Instructions to follow: Taking the records below, count the lines in which "left" appears and supply only the count.

Data in this exercise:
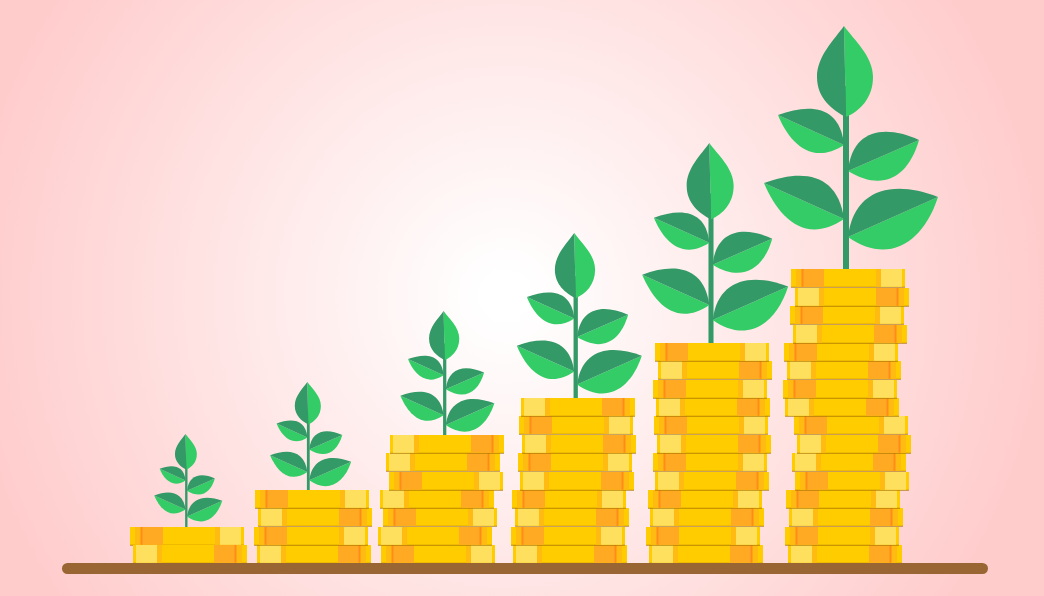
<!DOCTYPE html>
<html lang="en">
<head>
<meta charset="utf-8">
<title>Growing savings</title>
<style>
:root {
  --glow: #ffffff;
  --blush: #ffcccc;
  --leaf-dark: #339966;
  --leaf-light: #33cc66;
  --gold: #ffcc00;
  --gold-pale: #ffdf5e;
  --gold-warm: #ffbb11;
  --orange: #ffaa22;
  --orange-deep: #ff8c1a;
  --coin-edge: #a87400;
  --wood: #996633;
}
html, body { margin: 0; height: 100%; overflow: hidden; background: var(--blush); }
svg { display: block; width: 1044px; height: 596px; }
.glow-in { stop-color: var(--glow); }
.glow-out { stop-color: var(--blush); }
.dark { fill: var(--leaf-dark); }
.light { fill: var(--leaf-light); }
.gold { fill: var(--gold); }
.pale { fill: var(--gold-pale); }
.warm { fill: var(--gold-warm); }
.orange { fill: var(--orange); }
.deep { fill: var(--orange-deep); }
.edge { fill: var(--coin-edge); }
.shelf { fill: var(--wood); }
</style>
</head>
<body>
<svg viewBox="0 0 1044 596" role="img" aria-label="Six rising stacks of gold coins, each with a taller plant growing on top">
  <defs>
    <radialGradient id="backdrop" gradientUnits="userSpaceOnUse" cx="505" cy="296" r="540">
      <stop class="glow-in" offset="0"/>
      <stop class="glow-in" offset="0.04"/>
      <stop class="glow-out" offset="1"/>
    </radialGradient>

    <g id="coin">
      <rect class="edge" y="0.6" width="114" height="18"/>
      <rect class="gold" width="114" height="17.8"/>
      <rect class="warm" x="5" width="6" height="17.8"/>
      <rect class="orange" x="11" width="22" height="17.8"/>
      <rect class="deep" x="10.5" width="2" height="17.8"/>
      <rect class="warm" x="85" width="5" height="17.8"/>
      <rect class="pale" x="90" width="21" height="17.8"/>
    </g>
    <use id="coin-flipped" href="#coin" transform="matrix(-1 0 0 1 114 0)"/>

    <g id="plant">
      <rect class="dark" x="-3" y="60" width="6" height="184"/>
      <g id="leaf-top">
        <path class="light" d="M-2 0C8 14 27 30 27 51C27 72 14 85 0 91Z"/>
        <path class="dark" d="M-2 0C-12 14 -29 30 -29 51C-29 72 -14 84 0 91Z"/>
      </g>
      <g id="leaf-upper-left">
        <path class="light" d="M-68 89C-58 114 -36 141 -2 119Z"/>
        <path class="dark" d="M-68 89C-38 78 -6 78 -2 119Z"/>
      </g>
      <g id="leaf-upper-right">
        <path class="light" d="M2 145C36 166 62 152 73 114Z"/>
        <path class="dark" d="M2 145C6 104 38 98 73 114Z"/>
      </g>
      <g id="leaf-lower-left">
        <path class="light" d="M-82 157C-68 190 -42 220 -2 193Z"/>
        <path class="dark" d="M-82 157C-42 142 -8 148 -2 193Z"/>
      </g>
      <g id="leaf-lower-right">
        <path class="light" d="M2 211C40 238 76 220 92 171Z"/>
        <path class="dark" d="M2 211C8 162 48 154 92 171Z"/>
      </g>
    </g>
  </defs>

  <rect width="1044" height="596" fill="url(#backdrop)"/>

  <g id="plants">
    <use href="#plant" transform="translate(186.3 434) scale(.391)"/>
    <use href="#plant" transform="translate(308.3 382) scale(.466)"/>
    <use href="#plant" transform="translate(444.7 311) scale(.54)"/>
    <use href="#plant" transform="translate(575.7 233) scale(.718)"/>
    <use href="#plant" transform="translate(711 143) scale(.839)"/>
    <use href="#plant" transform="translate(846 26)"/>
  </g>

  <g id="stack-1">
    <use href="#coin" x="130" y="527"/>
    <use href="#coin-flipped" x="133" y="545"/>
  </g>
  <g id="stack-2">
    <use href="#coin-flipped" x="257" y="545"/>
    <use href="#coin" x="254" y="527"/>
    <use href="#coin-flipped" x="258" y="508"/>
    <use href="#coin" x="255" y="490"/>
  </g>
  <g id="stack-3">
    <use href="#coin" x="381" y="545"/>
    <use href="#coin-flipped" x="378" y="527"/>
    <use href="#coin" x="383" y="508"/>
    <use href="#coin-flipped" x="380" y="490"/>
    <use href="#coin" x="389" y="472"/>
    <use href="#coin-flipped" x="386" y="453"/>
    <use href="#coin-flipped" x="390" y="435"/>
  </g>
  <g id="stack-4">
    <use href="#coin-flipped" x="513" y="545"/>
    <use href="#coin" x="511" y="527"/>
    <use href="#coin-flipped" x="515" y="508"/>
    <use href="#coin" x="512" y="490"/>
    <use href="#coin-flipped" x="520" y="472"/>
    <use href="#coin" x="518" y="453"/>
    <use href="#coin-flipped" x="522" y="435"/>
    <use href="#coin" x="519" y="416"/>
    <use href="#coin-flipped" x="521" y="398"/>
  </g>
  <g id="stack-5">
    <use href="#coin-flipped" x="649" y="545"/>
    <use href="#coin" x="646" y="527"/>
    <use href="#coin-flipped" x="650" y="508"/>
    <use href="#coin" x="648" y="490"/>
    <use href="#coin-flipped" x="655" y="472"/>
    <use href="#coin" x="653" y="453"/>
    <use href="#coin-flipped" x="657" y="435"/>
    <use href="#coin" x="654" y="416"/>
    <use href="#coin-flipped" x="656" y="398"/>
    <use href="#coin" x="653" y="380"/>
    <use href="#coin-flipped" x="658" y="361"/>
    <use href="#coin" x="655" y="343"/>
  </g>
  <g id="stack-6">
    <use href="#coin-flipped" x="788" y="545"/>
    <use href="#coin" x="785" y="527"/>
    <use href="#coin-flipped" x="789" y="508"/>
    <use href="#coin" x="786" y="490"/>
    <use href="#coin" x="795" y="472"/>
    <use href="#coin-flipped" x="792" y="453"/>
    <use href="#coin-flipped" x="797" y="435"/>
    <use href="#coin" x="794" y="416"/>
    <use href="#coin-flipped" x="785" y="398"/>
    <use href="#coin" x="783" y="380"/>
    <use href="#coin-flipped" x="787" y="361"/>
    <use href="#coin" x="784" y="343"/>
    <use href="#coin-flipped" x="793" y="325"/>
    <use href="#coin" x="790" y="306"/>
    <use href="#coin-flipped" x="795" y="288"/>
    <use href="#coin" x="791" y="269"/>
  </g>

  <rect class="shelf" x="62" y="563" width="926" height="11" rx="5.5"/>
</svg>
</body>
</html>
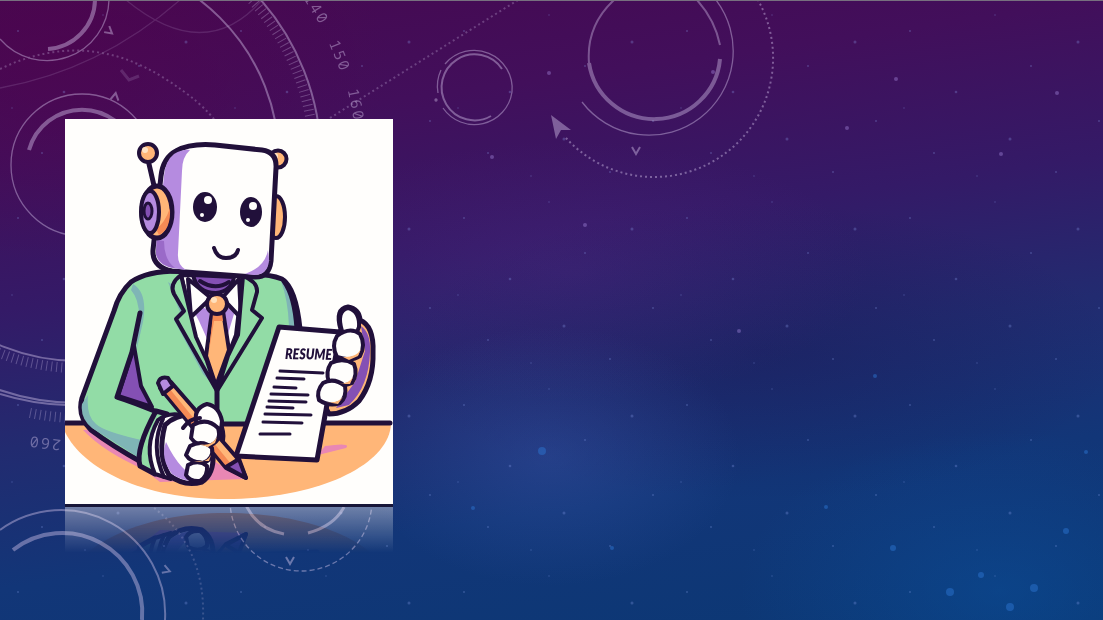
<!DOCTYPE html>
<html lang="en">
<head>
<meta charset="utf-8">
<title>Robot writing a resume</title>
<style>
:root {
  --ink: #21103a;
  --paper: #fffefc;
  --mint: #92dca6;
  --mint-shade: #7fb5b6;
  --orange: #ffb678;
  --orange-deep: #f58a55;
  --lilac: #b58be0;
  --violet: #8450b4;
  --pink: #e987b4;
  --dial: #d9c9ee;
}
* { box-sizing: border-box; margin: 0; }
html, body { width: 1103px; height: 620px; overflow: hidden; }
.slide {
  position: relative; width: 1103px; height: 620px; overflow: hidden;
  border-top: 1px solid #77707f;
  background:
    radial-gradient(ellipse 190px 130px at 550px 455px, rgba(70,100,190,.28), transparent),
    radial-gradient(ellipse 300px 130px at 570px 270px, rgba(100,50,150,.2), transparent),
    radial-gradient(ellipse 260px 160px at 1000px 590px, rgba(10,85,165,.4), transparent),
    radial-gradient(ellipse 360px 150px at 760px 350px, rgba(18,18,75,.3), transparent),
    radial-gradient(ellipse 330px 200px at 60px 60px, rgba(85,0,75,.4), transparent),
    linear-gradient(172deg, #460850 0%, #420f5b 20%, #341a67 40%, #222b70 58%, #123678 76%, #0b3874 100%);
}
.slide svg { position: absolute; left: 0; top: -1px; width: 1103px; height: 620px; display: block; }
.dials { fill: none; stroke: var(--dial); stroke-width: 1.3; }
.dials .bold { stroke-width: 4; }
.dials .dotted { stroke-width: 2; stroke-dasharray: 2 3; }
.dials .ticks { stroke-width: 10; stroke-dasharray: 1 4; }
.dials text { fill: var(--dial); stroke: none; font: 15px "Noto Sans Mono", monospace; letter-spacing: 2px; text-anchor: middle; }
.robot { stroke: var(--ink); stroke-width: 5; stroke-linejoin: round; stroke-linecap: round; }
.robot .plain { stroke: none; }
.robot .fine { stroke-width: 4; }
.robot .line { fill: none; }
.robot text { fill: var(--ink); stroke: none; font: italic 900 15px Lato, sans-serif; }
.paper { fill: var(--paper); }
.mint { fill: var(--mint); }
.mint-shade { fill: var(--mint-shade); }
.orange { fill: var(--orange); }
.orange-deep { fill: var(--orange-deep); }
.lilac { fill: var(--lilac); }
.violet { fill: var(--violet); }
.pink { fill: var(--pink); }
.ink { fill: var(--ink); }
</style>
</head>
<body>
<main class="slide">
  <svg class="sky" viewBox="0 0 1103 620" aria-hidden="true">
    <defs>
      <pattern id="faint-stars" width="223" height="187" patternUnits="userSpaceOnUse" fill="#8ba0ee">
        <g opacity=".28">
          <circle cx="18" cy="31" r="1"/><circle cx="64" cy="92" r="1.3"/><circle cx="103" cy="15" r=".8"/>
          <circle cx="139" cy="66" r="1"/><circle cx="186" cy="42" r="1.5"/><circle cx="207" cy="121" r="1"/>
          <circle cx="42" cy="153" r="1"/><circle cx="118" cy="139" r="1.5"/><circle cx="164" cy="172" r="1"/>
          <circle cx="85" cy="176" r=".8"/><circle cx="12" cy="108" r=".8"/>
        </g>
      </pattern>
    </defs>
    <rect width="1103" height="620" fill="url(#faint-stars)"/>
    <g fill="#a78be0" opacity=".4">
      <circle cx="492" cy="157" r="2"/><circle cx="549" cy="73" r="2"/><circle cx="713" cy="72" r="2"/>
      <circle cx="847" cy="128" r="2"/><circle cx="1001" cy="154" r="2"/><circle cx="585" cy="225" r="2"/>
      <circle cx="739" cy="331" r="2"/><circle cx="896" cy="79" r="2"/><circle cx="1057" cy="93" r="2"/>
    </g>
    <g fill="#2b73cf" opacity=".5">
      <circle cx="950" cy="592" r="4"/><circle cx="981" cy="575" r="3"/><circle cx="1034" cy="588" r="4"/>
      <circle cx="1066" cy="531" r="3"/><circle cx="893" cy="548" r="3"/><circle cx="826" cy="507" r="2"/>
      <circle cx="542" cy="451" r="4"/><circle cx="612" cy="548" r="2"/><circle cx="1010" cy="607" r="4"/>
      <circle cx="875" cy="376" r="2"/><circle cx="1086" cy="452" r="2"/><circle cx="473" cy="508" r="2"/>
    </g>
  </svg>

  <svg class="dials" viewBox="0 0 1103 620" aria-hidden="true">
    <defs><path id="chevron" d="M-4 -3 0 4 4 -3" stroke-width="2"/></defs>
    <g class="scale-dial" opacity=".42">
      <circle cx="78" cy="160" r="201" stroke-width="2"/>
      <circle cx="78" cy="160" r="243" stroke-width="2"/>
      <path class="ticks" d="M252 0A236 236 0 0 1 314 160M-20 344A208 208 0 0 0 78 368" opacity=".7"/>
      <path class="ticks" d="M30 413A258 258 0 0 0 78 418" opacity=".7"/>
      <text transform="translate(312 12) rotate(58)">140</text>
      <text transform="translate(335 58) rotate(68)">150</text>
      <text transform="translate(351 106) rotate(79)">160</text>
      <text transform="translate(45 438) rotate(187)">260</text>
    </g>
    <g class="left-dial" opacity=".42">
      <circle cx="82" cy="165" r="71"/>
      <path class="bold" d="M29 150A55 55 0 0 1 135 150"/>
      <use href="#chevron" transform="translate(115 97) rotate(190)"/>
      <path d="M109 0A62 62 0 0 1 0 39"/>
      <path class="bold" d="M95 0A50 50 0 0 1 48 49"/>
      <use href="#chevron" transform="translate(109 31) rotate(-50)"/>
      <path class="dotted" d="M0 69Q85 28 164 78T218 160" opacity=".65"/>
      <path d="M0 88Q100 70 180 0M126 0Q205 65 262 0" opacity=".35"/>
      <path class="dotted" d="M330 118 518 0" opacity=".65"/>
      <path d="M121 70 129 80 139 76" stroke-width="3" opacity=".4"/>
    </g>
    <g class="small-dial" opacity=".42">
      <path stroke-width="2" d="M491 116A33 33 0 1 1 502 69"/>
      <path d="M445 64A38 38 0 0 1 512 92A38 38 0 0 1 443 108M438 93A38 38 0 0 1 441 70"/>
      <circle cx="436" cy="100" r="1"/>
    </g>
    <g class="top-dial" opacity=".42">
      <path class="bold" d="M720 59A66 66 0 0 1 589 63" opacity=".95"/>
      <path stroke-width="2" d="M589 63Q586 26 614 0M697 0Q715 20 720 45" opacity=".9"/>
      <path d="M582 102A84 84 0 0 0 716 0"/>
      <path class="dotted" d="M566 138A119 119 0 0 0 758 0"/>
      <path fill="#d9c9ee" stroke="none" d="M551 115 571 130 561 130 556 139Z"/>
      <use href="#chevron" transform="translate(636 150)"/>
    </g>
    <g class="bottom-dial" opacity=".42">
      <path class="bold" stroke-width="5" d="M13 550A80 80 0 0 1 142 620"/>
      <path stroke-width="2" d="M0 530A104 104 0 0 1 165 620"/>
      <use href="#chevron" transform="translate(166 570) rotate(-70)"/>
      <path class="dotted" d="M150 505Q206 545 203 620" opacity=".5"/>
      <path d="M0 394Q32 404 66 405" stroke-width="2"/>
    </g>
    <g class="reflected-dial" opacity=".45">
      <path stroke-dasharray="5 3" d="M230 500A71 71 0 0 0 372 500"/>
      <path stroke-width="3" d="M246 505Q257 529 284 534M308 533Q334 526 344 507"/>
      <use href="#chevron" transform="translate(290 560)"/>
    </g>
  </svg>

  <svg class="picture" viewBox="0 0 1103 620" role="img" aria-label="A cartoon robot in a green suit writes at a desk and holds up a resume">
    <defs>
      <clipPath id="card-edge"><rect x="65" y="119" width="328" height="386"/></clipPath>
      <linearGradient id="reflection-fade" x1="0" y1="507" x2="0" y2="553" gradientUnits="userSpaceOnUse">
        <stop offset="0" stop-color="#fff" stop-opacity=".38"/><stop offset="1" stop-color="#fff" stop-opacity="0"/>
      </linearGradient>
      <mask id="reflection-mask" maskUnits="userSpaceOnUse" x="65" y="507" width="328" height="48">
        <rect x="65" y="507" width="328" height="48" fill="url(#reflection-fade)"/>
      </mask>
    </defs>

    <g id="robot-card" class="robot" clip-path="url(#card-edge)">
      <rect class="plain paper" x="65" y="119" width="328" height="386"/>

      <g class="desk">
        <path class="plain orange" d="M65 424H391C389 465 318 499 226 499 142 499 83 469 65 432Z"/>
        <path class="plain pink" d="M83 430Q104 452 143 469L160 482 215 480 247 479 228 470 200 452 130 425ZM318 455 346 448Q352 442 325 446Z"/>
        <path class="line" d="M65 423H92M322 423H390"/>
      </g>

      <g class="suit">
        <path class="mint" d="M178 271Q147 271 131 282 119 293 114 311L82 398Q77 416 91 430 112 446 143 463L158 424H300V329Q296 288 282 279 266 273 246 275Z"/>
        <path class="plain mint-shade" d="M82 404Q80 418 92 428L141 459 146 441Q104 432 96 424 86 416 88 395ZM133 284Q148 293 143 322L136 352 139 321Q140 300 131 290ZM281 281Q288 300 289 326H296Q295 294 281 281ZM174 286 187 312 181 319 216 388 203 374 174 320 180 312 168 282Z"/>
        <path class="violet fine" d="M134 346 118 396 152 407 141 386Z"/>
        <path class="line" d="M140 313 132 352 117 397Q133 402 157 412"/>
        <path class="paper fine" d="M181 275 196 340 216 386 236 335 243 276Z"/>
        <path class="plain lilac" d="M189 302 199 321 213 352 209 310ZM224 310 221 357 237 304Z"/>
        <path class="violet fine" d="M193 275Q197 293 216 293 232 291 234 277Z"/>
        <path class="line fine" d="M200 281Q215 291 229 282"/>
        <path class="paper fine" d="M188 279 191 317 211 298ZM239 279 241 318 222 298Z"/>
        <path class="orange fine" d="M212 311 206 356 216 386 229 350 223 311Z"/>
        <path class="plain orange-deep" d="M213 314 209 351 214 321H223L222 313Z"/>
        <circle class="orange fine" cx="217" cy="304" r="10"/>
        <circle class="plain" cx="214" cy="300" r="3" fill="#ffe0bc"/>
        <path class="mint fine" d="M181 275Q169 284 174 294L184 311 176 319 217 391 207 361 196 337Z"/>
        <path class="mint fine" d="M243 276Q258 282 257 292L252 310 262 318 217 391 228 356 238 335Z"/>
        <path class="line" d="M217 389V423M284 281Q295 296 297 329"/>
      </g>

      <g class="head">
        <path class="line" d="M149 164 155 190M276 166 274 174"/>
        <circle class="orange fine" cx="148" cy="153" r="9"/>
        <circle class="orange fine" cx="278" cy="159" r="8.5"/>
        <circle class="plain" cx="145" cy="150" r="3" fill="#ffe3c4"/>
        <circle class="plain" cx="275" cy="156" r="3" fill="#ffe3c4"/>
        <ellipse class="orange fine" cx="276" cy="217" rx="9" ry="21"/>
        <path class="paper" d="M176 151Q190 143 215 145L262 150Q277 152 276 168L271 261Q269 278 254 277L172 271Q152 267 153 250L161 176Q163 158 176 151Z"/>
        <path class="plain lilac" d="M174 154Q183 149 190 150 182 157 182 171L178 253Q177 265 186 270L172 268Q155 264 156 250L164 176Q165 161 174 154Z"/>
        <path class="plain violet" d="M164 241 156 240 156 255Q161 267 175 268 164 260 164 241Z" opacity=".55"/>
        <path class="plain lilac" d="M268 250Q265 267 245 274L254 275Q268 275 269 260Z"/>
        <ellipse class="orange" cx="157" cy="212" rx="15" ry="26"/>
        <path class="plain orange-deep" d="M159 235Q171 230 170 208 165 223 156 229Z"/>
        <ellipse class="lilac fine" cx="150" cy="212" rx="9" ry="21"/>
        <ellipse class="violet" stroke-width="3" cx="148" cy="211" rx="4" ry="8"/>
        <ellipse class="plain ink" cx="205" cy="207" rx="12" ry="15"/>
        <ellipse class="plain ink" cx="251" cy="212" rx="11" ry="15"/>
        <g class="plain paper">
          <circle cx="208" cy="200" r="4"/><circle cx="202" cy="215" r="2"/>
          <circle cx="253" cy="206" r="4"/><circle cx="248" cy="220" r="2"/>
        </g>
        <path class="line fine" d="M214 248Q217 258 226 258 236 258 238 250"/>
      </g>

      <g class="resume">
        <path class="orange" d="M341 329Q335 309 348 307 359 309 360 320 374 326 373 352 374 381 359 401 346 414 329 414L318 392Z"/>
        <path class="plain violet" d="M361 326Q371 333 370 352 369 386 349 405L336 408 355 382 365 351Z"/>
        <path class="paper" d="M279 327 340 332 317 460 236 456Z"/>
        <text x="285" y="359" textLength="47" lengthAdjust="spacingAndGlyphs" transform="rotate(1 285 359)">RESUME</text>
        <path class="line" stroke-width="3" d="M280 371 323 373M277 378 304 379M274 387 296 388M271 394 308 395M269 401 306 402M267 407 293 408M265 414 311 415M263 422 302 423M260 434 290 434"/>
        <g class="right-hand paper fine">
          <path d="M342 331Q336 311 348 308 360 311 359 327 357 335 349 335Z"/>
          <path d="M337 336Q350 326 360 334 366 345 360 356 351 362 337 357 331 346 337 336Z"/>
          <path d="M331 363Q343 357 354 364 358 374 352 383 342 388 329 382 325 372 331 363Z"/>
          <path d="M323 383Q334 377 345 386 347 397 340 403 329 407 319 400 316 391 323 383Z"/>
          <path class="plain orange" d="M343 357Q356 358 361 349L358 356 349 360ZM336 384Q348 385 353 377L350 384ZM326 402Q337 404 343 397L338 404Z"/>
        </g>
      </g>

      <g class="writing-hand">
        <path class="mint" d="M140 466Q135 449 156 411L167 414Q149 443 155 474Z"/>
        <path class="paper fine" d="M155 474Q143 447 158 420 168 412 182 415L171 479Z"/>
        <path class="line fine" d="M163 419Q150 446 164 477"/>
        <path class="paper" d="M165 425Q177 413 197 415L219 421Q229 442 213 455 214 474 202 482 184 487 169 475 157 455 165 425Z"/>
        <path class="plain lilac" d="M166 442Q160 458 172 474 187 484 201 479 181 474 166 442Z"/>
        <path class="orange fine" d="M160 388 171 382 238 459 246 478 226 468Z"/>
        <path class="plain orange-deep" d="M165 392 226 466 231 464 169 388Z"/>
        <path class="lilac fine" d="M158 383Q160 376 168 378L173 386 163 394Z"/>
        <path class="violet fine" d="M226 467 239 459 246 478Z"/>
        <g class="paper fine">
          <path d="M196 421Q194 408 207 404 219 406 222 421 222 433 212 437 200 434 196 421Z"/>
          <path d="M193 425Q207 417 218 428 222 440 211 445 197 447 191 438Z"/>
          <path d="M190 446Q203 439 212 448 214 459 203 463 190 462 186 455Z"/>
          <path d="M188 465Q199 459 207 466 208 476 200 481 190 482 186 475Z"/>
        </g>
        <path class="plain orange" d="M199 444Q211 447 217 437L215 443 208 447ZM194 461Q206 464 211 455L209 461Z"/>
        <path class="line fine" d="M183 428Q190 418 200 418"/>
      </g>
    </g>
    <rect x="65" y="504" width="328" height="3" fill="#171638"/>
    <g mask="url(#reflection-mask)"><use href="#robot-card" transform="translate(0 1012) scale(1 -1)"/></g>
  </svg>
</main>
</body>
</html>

Answer box: 4